    It is my guess that annual Federal budget deficit will soon approach, and then exceed, $1 trillion, and that the national debt, including actual bonds and guaranteed mortgages, will soon exceed $20 trillion. When these untenable obligations force investors to shift focus from default risk to inflation risk, a mass exodus from both Treasuries and mortgage backed securities (now Treasuries in disguise) will ensue.

    Right now every asset on the planet is being sold except the U.S. dollar. To me this rally looks like the last gasp of a dying currency. Just like a toy rocket ship, once the dollar runs out of fuel it will crash back down to earth. In the mean time, I realize that it is difficult for Euro Pacific clients to watch the dollar value of their accounts fall every day.

    If you see the world as I do, we have no choice but to grin and bear it. The alternative is to sell our foreign stocks and get back into the dollar. However, I am confident that such a course of action will lead to total disaster. I feel sure that any current paper losses in our accounts will be temporary. However, the real losses that will befall holders of U.S. dollars will be permanent.

    For those of you on my mailing list who do not have accounts with me, or who have not already moved out of the dollar through other channels, recent events are a blessing in disguise. On the eve of what I see as a pending economic collapse of historic proportions, you have an unexpected ability to protect yourself. Right now the window of opportunity is wide open, --please climb though it before it is slammed shut.

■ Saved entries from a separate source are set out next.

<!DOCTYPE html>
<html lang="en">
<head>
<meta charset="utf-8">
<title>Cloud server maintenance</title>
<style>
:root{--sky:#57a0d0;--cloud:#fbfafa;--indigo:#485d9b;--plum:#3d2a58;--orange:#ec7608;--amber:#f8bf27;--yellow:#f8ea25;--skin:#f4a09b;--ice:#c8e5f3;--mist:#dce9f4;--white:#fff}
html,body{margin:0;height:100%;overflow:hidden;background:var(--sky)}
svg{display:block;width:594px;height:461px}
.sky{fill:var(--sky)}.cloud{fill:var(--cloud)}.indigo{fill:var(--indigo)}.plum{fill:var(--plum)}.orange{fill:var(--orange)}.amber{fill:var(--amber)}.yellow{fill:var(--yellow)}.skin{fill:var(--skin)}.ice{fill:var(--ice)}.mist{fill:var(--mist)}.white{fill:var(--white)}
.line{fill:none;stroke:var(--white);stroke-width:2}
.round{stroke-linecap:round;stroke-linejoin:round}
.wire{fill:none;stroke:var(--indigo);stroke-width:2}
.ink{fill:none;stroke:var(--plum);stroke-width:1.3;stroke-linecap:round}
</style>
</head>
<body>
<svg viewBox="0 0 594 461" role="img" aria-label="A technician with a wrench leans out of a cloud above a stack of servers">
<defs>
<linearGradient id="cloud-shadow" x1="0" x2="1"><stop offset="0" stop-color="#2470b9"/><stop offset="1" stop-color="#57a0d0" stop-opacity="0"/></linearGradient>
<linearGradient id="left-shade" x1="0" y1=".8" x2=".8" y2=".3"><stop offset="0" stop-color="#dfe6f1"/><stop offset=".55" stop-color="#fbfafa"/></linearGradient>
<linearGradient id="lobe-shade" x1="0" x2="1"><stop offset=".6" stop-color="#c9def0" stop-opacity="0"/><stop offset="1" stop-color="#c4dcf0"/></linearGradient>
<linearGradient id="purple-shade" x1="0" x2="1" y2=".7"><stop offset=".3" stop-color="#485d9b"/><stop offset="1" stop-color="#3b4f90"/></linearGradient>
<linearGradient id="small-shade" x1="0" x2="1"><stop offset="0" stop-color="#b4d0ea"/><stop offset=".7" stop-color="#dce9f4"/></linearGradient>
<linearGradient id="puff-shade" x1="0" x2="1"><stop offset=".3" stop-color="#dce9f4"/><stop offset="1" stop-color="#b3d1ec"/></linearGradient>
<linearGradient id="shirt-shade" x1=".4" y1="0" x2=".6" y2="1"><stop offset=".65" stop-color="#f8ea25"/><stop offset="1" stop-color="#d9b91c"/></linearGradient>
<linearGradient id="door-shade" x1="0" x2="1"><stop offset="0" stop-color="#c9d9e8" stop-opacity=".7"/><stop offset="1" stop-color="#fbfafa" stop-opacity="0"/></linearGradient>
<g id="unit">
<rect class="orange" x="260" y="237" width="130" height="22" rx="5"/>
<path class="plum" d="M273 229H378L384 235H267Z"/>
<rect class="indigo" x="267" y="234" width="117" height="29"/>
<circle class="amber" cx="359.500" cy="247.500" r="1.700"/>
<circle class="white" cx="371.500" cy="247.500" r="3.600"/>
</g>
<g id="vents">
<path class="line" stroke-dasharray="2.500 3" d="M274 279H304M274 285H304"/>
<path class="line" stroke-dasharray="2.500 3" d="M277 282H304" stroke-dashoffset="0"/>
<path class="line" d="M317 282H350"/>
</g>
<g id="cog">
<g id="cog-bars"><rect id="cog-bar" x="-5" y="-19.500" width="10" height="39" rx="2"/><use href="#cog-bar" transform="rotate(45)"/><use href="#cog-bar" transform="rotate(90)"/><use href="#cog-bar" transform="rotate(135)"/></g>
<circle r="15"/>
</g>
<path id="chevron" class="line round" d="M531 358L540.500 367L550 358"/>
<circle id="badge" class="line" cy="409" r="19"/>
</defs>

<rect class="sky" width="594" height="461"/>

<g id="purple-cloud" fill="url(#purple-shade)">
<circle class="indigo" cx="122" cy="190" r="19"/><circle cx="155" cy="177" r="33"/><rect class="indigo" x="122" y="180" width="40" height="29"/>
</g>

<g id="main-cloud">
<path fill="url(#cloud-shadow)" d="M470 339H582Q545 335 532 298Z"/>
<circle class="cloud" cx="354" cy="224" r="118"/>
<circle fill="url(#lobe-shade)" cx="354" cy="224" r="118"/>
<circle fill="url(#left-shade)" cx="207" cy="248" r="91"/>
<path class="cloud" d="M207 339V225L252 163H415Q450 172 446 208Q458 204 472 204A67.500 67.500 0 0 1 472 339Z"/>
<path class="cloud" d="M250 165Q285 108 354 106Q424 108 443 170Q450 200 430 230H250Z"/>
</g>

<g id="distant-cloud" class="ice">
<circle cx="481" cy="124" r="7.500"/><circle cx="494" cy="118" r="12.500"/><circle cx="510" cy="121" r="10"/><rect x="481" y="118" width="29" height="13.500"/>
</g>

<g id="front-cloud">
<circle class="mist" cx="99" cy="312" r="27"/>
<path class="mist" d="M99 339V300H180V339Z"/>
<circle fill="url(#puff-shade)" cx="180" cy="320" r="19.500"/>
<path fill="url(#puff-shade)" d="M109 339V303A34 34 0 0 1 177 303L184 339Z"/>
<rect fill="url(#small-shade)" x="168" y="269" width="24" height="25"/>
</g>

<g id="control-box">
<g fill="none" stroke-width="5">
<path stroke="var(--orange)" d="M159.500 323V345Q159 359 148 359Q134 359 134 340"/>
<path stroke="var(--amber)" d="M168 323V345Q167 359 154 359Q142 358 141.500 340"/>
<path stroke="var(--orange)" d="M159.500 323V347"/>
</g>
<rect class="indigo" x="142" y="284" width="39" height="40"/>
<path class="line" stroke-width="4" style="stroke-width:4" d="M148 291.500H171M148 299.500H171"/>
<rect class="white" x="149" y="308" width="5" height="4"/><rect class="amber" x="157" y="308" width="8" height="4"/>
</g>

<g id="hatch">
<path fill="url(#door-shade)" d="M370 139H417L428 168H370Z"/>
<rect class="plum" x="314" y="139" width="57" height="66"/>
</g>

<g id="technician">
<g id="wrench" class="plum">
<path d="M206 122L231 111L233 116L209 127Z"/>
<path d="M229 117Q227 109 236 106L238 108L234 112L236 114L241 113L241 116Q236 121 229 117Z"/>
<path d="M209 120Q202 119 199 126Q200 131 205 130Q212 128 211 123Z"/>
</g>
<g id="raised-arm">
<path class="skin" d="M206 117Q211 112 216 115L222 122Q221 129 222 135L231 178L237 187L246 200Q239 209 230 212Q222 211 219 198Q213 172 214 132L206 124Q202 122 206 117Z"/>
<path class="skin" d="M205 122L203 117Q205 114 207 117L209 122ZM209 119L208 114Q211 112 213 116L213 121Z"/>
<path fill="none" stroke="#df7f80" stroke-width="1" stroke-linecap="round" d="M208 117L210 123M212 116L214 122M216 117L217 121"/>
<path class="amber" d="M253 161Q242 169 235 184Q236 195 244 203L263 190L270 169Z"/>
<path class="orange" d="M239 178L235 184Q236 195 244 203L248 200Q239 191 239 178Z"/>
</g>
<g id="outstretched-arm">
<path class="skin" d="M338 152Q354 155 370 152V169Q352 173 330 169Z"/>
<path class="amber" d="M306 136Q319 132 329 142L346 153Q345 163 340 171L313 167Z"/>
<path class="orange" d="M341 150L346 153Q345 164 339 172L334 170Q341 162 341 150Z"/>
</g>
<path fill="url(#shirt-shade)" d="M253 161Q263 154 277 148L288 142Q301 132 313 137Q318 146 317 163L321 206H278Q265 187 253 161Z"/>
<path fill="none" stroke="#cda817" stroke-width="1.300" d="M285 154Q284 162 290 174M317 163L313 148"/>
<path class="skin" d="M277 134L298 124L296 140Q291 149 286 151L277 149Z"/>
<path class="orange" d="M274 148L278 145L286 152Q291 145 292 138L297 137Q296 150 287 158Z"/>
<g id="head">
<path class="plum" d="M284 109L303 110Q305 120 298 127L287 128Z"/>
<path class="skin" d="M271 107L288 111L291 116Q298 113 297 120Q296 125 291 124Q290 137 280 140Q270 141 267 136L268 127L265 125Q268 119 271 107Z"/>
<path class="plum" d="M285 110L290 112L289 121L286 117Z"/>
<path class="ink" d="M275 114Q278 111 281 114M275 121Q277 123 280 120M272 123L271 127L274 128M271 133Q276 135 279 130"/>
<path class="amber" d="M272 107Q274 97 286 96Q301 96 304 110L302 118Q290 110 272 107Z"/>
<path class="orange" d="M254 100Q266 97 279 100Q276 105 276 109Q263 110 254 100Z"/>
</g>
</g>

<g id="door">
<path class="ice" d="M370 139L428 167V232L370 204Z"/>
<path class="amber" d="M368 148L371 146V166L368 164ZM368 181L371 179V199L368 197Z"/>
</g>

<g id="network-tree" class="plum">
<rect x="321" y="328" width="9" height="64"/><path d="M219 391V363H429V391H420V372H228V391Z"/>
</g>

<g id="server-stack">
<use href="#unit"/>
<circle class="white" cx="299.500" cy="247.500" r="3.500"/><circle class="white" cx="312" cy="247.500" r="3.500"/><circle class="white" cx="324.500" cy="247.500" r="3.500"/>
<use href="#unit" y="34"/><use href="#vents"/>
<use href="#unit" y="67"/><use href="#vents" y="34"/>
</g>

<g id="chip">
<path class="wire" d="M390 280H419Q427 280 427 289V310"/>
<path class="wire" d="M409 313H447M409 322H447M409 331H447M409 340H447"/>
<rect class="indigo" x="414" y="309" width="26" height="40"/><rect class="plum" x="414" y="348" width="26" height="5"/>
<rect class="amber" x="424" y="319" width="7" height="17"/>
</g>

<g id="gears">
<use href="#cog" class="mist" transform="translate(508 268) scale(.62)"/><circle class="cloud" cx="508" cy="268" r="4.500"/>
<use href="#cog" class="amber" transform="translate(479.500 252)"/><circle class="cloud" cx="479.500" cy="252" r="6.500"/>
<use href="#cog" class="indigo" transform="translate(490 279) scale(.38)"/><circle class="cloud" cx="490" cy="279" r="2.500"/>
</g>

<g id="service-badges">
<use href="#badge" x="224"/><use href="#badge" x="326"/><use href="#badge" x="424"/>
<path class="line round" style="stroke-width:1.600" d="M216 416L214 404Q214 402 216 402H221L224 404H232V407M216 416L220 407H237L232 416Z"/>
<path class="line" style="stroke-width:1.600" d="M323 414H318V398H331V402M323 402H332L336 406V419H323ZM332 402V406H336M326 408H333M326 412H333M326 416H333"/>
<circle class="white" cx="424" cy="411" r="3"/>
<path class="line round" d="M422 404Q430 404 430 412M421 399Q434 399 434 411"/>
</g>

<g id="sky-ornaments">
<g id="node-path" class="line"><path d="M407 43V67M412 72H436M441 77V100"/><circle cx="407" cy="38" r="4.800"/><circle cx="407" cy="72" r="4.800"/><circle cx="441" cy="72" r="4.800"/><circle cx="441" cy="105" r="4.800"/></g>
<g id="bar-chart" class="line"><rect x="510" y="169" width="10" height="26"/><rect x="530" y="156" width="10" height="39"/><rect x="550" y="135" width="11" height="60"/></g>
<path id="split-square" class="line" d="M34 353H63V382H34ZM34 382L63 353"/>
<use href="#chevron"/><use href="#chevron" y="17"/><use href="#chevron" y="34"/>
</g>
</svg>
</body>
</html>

    For a similar take on the subject, watch this recent interview with by legendary investor Jim Rogers:

    Click here to watch the video.

    Also, if you have not yet done so, please watch my 2006 presentation at the Western Regional Mortgage Bankers Association. As confident as I was then in my real estate predictions, I am even more confident now in my dollar prediction. So if the current strength of the dollar and paper losses in your brokerage account have you worried, watch the presentation. I am sure it will give you the confidence you need to stay the course.

    Click here to view the presentation.

    Also, if you have not been listening to my weekly radio programs, please do so, as I am sure they will help you understand what is happening and calm any fears you may have as a result of market turbulence. Listen to the most recent shows first.

    Click here for the archives.


    Peter Schiff
    President and Chief Global Strategist
    Euro Pacific Capital"
  2. gwac


    He called this crash in his book, I read it he was right. I do not understand how he got his calls wrong!!!

  3. Note to Peter Schiff, whom I respect for his integrity anf foresight...

    if you think it's been bad thus far, and 'illogical', wait til after next Tuesdays Fed announcement, when you see your returns lopped-off another 20%, and declines approach the 40% area.

    You can be thankful you are not highly or lightly leveraged, as that will prevent a total wipeout, though, alas, all you well reasoned bais and arguments will count for nought, and in fact cause much anguish, let alone losses.

    Good luck Peter, I hope you come out alright.

    Note: Trim sail
  4. Digs


    So what are you expecting the FED to do that will be sooo big ?
  5. just goes to show most economists cant trade for shit.

    he anticipated the mess but obviously he doesnt have the skill to time his entries and exits.
  6. empee


    dont think hes an economist. Also, he's probably way up from when he started since he has been crowing the same stuff since the late 90s I believe (I recall a interview with him on youtube that was either late 90s or 2001 area).

    Dont confuse brains witha bull market, more important will be his call to get OUT of these.. and into other asset classes.
  7. Digs


    Most of his trades are $USD based, so when it changes !